**The problem:**
Check each line of the material, and show the ones that include the word "list".

•••

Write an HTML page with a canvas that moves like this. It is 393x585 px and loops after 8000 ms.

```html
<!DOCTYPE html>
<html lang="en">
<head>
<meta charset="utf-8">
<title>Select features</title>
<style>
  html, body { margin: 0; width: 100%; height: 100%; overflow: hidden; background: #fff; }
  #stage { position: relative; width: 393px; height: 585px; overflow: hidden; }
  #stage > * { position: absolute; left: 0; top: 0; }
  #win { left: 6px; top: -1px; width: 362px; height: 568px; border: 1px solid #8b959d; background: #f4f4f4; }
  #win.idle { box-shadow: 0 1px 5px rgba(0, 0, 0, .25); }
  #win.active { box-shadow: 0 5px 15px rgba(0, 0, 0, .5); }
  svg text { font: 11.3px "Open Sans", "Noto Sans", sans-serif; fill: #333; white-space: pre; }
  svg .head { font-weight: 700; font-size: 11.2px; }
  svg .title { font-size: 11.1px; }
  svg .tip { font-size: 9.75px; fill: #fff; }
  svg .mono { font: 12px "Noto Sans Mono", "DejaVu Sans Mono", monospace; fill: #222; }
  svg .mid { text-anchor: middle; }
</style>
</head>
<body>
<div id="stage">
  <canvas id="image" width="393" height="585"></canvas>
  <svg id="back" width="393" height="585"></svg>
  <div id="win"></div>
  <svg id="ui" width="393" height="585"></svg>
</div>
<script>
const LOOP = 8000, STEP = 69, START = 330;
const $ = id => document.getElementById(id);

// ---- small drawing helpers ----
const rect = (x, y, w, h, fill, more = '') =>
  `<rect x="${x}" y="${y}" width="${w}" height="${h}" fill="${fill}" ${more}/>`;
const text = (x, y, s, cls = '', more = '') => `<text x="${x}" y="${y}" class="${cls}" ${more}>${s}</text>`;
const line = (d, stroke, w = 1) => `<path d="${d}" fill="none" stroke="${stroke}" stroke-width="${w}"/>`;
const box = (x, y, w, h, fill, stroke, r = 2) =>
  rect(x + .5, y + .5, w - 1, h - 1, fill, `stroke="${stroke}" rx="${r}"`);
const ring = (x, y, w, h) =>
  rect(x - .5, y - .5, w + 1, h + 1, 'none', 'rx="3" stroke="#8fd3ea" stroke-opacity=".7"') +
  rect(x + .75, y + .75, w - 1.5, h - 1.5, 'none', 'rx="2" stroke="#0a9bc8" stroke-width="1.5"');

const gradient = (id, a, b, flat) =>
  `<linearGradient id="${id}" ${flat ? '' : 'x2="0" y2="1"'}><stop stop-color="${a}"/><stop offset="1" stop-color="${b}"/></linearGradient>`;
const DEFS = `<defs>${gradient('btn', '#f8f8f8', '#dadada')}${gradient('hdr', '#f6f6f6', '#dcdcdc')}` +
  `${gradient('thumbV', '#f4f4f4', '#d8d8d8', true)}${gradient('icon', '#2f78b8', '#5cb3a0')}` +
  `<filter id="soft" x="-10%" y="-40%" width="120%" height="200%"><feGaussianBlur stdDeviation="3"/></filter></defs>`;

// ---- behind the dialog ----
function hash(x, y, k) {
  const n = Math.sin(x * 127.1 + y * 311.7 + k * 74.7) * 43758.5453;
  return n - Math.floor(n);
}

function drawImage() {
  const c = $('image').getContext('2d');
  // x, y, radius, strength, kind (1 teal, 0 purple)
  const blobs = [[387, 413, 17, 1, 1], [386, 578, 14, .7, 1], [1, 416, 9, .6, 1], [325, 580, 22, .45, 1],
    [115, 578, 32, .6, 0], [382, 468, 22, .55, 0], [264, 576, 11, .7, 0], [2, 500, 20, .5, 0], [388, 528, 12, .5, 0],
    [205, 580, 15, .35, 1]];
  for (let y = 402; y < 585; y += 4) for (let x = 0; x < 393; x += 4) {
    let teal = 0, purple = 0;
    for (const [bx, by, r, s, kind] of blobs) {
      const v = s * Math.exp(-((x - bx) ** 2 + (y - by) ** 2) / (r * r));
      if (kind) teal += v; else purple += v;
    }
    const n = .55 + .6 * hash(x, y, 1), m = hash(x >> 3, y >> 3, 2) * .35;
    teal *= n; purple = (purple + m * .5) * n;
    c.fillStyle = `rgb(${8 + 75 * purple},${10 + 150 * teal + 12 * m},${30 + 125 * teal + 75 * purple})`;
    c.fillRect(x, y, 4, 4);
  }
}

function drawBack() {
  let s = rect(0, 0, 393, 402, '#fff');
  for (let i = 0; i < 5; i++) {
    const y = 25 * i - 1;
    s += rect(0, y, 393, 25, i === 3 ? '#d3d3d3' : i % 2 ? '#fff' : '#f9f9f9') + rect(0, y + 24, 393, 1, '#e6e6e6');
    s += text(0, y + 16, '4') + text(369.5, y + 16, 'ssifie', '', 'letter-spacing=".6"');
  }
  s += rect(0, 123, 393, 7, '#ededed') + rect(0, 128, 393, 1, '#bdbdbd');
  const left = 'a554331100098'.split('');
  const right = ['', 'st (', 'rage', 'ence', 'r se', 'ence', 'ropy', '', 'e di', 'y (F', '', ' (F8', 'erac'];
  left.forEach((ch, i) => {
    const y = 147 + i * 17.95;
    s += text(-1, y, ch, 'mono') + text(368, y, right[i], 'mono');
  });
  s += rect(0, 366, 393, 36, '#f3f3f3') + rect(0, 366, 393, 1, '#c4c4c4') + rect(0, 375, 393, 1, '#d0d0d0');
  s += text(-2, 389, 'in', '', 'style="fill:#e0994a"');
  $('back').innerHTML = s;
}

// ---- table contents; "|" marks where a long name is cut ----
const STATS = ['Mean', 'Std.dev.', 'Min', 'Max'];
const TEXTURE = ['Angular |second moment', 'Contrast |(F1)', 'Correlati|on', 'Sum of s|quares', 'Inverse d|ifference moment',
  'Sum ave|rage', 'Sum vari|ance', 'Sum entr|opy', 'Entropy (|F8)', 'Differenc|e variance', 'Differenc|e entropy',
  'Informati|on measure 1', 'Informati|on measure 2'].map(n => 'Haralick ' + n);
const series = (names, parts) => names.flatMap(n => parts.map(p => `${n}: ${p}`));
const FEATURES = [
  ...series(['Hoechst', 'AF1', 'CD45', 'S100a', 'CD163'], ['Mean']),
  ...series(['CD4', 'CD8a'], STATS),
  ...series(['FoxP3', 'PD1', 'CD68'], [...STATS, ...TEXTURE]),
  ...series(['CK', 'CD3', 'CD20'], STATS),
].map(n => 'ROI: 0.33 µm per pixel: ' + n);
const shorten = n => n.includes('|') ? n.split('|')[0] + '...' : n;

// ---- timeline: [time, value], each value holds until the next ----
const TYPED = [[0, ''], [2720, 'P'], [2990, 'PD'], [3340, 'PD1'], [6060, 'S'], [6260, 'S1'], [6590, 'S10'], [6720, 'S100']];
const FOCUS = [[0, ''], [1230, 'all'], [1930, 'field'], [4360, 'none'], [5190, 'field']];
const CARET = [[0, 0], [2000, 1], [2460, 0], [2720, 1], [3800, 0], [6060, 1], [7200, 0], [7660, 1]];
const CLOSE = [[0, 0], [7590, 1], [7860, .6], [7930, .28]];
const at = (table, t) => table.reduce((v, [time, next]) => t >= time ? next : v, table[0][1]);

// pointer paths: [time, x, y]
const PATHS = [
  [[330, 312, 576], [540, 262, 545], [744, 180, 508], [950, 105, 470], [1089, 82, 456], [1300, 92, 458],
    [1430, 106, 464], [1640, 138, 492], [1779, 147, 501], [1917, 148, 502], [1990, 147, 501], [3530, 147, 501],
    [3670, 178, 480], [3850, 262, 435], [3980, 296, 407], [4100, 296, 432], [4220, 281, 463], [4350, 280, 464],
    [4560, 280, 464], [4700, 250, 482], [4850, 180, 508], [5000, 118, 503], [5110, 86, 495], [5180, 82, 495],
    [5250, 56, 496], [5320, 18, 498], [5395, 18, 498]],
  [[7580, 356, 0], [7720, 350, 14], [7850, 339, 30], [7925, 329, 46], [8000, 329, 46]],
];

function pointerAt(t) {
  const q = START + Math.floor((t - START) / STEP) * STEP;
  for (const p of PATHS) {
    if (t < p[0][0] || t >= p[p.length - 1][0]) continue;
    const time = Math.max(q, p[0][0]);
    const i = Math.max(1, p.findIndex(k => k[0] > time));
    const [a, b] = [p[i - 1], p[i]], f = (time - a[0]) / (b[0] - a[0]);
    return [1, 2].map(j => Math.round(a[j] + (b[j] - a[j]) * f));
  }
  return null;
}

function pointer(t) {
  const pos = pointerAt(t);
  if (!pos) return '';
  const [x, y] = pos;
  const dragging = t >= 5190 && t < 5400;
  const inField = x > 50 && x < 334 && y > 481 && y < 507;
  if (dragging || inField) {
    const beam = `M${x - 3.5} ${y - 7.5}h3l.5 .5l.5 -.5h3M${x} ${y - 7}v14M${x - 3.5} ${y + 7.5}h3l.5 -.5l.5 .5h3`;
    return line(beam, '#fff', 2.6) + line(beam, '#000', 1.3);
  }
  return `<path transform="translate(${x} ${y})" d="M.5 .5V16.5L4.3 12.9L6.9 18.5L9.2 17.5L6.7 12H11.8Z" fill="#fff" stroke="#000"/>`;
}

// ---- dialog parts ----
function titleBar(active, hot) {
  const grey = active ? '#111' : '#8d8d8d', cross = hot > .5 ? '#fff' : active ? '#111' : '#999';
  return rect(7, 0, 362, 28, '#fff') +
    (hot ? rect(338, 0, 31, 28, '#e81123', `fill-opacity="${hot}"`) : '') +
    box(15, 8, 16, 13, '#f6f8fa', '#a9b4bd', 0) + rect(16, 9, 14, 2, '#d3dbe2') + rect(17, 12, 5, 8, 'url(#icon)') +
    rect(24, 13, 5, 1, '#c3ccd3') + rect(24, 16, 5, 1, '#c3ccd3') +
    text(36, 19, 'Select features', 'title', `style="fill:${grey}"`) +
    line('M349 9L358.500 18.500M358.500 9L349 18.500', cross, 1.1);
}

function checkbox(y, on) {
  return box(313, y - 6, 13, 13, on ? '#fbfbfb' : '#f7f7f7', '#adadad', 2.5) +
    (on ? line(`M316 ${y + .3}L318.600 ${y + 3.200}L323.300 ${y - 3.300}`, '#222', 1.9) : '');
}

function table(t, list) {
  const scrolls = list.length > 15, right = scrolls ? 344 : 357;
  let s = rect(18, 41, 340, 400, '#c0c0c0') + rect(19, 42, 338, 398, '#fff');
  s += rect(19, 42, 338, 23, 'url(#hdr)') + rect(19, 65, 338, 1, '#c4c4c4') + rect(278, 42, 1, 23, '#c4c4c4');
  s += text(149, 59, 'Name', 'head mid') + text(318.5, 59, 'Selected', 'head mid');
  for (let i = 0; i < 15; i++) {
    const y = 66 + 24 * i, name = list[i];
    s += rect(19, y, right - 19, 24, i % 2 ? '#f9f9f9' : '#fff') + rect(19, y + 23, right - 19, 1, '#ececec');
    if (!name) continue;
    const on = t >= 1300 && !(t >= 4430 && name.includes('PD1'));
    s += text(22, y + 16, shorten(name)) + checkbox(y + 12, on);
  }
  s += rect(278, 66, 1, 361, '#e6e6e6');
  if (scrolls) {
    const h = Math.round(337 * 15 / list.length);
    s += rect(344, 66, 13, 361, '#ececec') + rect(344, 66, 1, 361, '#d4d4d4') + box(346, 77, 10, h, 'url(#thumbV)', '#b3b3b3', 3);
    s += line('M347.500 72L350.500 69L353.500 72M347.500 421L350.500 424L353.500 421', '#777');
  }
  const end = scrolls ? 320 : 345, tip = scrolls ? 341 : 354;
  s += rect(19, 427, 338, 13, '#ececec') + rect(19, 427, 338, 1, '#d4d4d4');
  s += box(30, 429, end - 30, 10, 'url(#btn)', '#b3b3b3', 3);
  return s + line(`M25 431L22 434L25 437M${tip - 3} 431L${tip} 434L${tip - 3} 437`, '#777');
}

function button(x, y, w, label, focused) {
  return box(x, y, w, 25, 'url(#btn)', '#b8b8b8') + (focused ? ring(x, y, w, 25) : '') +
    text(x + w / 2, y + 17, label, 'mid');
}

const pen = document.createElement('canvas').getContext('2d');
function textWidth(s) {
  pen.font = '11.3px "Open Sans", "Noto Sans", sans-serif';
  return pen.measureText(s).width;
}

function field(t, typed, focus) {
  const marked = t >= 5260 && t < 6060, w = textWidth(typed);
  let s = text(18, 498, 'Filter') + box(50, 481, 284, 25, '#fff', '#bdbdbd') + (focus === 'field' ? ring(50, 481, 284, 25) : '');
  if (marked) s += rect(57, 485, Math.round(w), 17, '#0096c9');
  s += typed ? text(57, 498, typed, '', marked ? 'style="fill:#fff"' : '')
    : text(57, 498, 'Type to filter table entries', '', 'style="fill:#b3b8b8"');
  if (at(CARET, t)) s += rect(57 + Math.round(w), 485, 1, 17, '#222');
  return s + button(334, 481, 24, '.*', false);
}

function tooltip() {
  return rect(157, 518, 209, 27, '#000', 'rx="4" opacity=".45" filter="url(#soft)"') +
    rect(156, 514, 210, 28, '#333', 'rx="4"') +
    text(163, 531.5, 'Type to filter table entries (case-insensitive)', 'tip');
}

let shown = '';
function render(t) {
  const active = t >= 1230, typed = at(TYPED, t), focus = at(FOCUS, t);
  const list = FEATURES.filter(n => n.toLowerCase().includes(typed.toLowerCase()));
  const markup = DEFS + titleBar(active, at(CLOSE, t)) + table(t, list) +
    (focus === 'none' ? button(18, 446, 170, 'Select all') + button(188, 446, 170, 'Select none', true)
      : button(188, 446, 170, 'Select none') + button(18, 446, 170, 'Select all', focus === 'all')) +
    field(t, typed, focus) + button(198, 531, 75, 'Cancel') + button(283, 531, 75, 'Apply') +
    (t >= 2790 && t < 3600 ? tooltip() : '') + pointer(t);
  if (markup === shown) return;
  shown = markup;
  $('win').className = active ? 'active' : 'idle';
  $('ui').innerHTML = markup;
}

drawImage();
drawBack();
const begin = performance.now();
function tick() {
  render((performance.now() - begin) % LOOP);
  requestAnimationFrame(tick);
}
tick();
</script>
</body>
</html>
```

•••

**Output of the task:**
function table(t, list) {
  const scrolls = list.length > 15, right = scrolls ? 344 : 357;
    const y = 66 + 24 * i, name = list[i];
    const h = Math.round(337 * 15 / list.length);
  const list = FEATURES.filter(n => n.toLowerCase().includes(typed.toLowerCase()));
  const markup = DEFS + titleBar(active, at(CLOSE, t)) + table(t, list) +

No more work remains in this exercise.